Aulner's husband, parents and close friends were "totally on board" with her choice, she says. So was her sister, even though her own double mastectomy had not prevented her disease from recurring. Some acquaintances, however, were perplexed. A friend of a friend asked her, "Women don't die of breast cancer anymore, do they?"
* * *
They do. Kristine Hansen is almost certainly going to die of breast cancer.
In the past eight years, besides the double mastectomy, she has had her ovaries and her uterus taken out. When breast cancer spreads, it usually goes to the lungs, bones and liver: Hansen has three tumors in her liver and seven in her brain. She undergoes "maintenance chemotherapy" every other Monday, which will extend her life but not cure her disease. (She calls it "chemo lite.") She has half of her eyelashes and eyebrows and no hair on her head.
During a phone interview one Wednesday afternoon, Hansen was low-key, recuperating from the chemo two days earlier. She was home folding laundry, not wearing her prosthetic breasts or a wig.
"I look like an 'it,' " she said. "I don't look like a girl."
But usually she stays upbeat and describes a rich life. Since her diagnosis, she and her husband have visited France and Italy; she hopes to go to Spain and Portugal next. For her birthday two years ago, her family gave her a Volkswagen Beetle. "I don't want to die driving a minivan," she says.
Aulner flies out to see her sister as often as she can.

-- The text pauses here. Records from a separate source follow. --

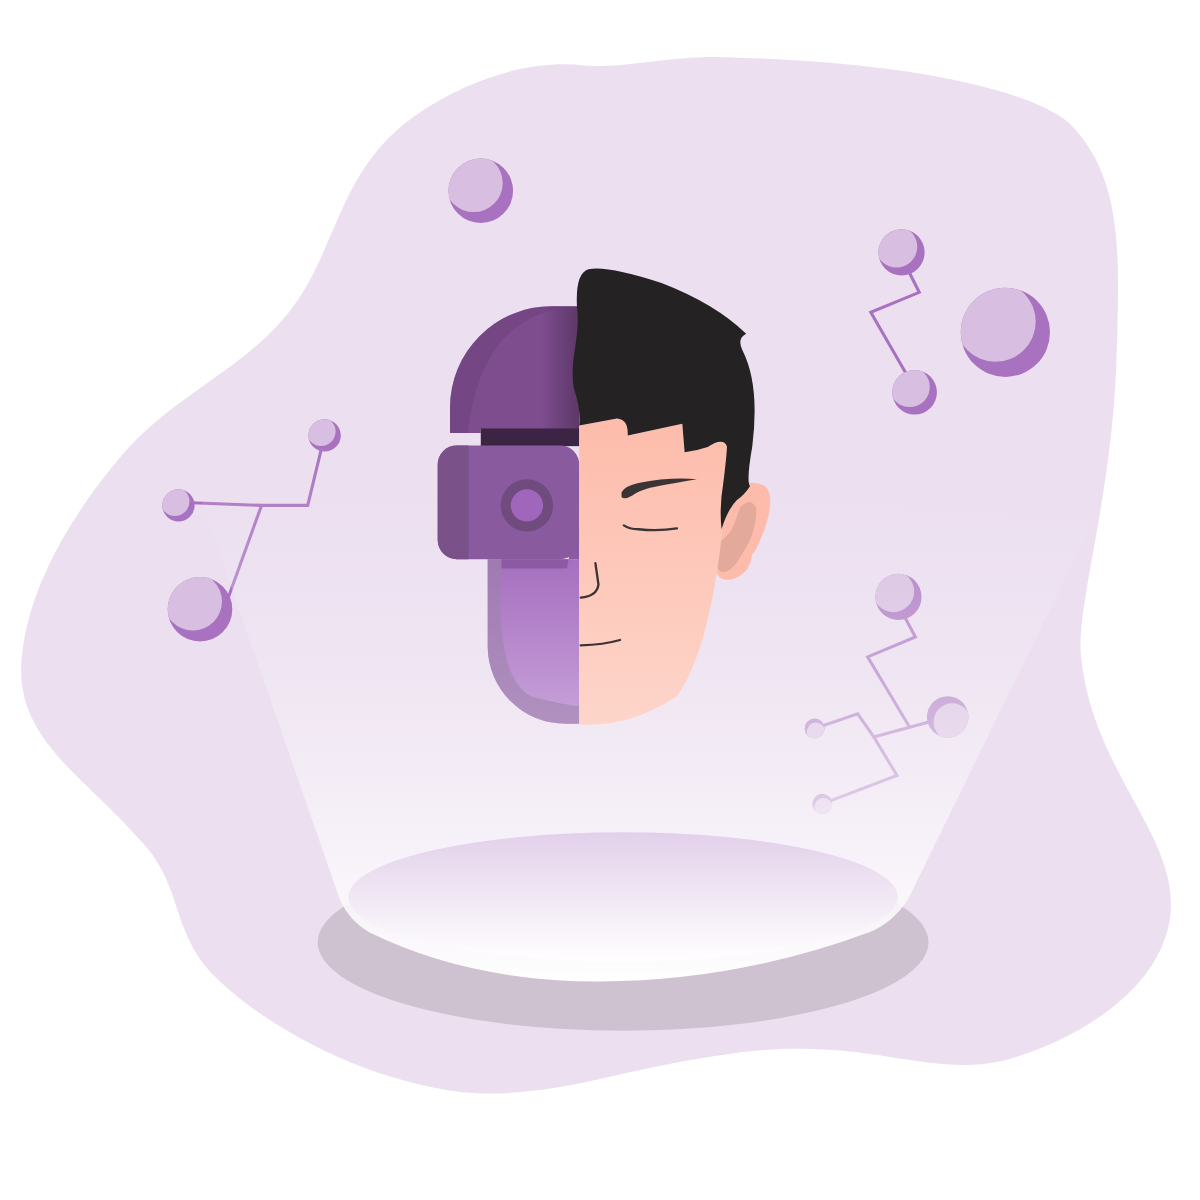
<!DOCTYPE html>
<html lang="en">
<head>
<meta charset="utf-8">
<title>Half Machine Portrait</title>
<style>
  :root {
    --backdrop: #ffffff;
    --blob: #ece0f0;
    --platform-shadow: #cfc2d0;
    --orb-deep: #a872c0;
    --orb-light: #d8bee0;
    --bond: #a872c0;
    --hair: #242222;
    --skin-top: #fdbcab;
    --skin-bottom: #fdd5ca;
    --ear-inner: #e3a99a;
    --feature: #3a3435;
    --helmet-dark: #5c3868;
    --helmet-mid: #7e4d8e;
    --visor-dark: #3c2444;
    --eye-panel: #8a5a9e;
    --eye-panel-edge: #7a5189;
    --eye-ring: #6f4b7e;
    --eye-core: #a066bc;
    --jaw-top: #a56fbf;
    --jaw-bottom: #c9a2da;
  }
  html, body {
    margin: 0;
    padding: 0;
    width: 1200px;
    height: 1200px;
    overflow: hidden;
    background: var(--backdrop);
  }
  .artboard { display: block; width: 1200px; height: 1200px; }
  .bond { fill: none; stroke: var(--bond); stroke-width: 4; }
  .feature-line { fill: none; stroke: var(--feature); stroke-width: 3; stroke-linecap: round; }
</style>
</head>
<body>
<svg class="artboard" viewBox="0 0 1560 1560" xmlns="http://www.w3.org/2000/svg" role="img" aria-label="Half human, half robot head hovering above a glowing platform among molecules">
  <defs>
    <clipPath id="orb-clip" clipPathUnits="userSpaceOnUse"><circle r="1"/></clipPath>
    <g id="orb">
      <circle r="1" fill="var(--orb-deep)"/>
      <circle cx="-0.22" cy="-0.24" r="0.9" fill="var(--orb-light)" clip-path="url(#orb-clip)"/>
    </g>
    <linearGradient id="beam-fade" x1="0" y1="0" x2="0" y2="1">
      <stop offset="0" stop-color="#ece0f0" stop-opacity="0"/>
      <stop offset="1" stop-color="#ffffff"/>
    </linearGradient>
    <linearGradient id="platform-top" x1="0" y1="0" x2="0" y2="1">
      <stop offset="0" stop-color="#e2d0ea"/>
      <stop offset="1" stop-color="#ffffff"/>
    </linearGradient>
    <linearGradient id="helmet-shade" x1="0" y1="0" x2="1" y2="0">
      <stop offset="0" stop-color="var(--helmet-mid)"/>
      <stop offset="0.7" stop-color="var(--helmet-mid)"/>
      <stop offset="1" stop-color="var(--helmet-dark)"/>
    </linearGradient>
    <linearGradient id="jaw-shade" x1="0" y1="0" x2="0" y2="1">
      <stop offset="0" stop-color="var(--jaw-top)"/>
      <stop offset="1" stop-color="var(--jaw-bottom)"/>
    </linearGradient>
    <linearGradient id="skin-shade" x1="0" y1="0" x2="0" y2="1">
      <stop offset="0" stop-color="var(--skin-top)"/>
      <stop offset="1" stop-color="var(--skin-bottom)"/>
    </linearGradient>
  </defs>

  <path class="backdrop-blob" fill="var(--blob)" d="M760,85 C820,90 870,70 960,75 C1150,80 1330,110 1390,160 C1460,230 1455,330 1452,450 C1448,640 1400,780 1405,850 C1420,1010 1540,1090 1520,1200 C1500,1300 1380,1360 1300,1380 C1200,1400 1120,1345 950,1370 C800,1390 720,1430 600,1420 C450,1400 330,1320 280,1270 C220,1210 240,1150 180,1090 C110,1010 20,960 28,860 C35,760 100,660 160,590 C230,510 320,480 380,400 C440,320 440,220 540,150 C620,95 700,78 760,85 Z"/>

  <g class="molecules">
    <use href="#orb" transform="translate(625 248) scale(42)"/>
    <use href="#orb" transform="translate(1307 432) scale(58)"/>
    <polyline class="bond" points="1180,350 1195,380 1132,406 1185,498"/>
    <use href="#orb" transform="translate(1172 328) scale(30)"/>
    <use href="#orb" transform="translate(1189 510) scale(29)"/>
    <polyline class="bond" points="232,653 340,657 400,657 422,566"/>
    <line class="bond" x1="340" y1="657" x2="292" y2="790"/>
    <use href="#orb" transform="translate(422 566) scale(21)"/>
    <use href="#orb" transform="translate(232 657) scale(21)"/>
    <use href="#orb" transform="translate(260 792) scale(42)"/>
    <polyline class="bond" points="1175,800 1190,828 1128,854 1183,946"/>
    <polyline class="bond" points="1059,947 1115,928 1136,958 1210,938"/>
    <polyline class="bond" points="1136,958 1166,1008 1069,1045"/>
    <use href="#orb" transform="translate(1168 776) scale(30)"/>
    <use href="#orb" transform="translate(1232 932) rotate(180) scale(27)"/>
    <use href="#orb" transform="translate(1059 947) rotate(200) scale(13)"/>
    <use href="#orb" transform="translate(1069 1045) rotate(200) scale(13)"/>
  </g>

  <g class="hologram-stage">
    <ellipse fill="var(--platform-shadow)" cx="810" cy="1225" rx="397" ry="115"/>
    <path fill="url(#beam-fade)" d="M232,565 L1420,680 L1180,1170 Q1160,1200 1130,1212 Q960,1275 780,1276 Q610,1276 480,1212 Q455,1198 442,1170 Z"/>
    <ellipse fill="url(#platform-top)" cx="810" cy="1166" rx="357" ry="84"/>
  </g>

  <g class="head">
    <g class="robot-half">
      <path fill="url(#helmet-shade)" d="M585,563 V530 A132,132 0 0 1 717,398 H753 V558 H625 V563 Z"/>
      <path fill="#6b3f7a" opacity="0.5" d="M585,563 V530 A132,132 0 0 1 717,398 H753 Q625,405 608,563 Z"/>
      <rect fill="var(--visor-dark)" x="625" y="557" width="128" height="23"/>
      <path fill="url(#jaw-shade)" d="M634,727 H753 V941 H735 A101,101 0 0 1 634,841 Z"/>
      <path fill="#9a84a8" opacity="0.55" d="M634,727 H652 Q642,880 690,905 Q730,916 753,918 V941 H735 A101,101 0 0 1 634,841 Z"/>
      <path fill="#8c5aa2" d="M652,727 H753 V689 H746 L737,739 H652 Z"/>
      <rect fill="var(--eye-panel)" x="569" y="579" width="184" height="148" rx="25"/>
      <path fill="var(--eye-panel-edge)" d="M609,579 V727 H594 A25,25 0 0 1 569,702 V604 A25,25 0 0 1 594,579 Z"/>
      <circle fill="var(--eye-ring)" cx="685" cy="657" r="34"/>
      <circle fill="var(--eye-core)" cx="685" cy="657" r="21"/>
    </g>

    <g class="human-half">
      <path fill="var(--skin-top)" d="M948,640 Q975,620 995,632 Q1008,645 995,685 Q982,720 978,720 Q975,745 955,752 Q930,760 928,730 Z"/>
      <path fill="var(--ear-inner)" d="M962,660 Q975,645 983,660 Q985,690 965,720 Q948,750 935,742 Q925,725 935,705 Q950,695 955,680 Z"/>
      <path fill="url(#skin-shade)" d="M753,553 L802,544 Q817,545 816,566 L887,551 L890,588 L945,572 Q945,640 938,700 Q920,850 880,905 Q820,945 753,942 Z"/>
      <path fill="var(--hair)" d="M750,398 Q748,355 765,350 Q790,345 860,368 Q930,395 970,434 Q958,440 965,455 Q988,500 978,580 Q970,625 975,632 Q968,643 958,650 Q946,662 938,688 Q935,660 940,630 Q945,590 945,580 Q940,568 920,581 Q905,586 890,588 L887,551 L816,566 Q817,545 802,544 L753,553 Q755,530 746,505 Q742,480 748,450 Q753,420 750,398 Z"/>
      <path fill="var(--feature)" d="M808,640 Q812,632 830,628 Q870,620 906,623 Q865,630 845,634 Q830,638 822,644 Q812,650 808,646 Z"/>
      <path class="feature-line" d="M811,683 Q818,688 830,688 Q855,691 880,687"/>
      <path class="feature-line" d="M774,732 L778,760 Q776,775 755,777"/>
      <path class="feature-line" d="M755,839 Q785,838 806,832"/>
    </g>
  </g>
</svg>
</body>
</html>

They always schedule visits for "the good weeks," weeks that Hansen hasn't had chemotherapy. Hansen, who says she likes "girly" clothes and has a wardrobe of 15 wigs, likes to shop at BCBG. Aulner and Hansen's kids trail along, stopping for ice cream.
Three years after her genetic testing, Aulner decided there was one more cancer risk she could eliminate. She had learned that, according to the National Cancer Institute, a women with an altered BRCA1 or BRCA2 gene has a 16 to 60 percent lifetime risk of getting ovarian cancer, compared with 1.7 percent for the general population.
Aulner went to her doctor and asked him to remove her ovaries. She had the operation in December 2007.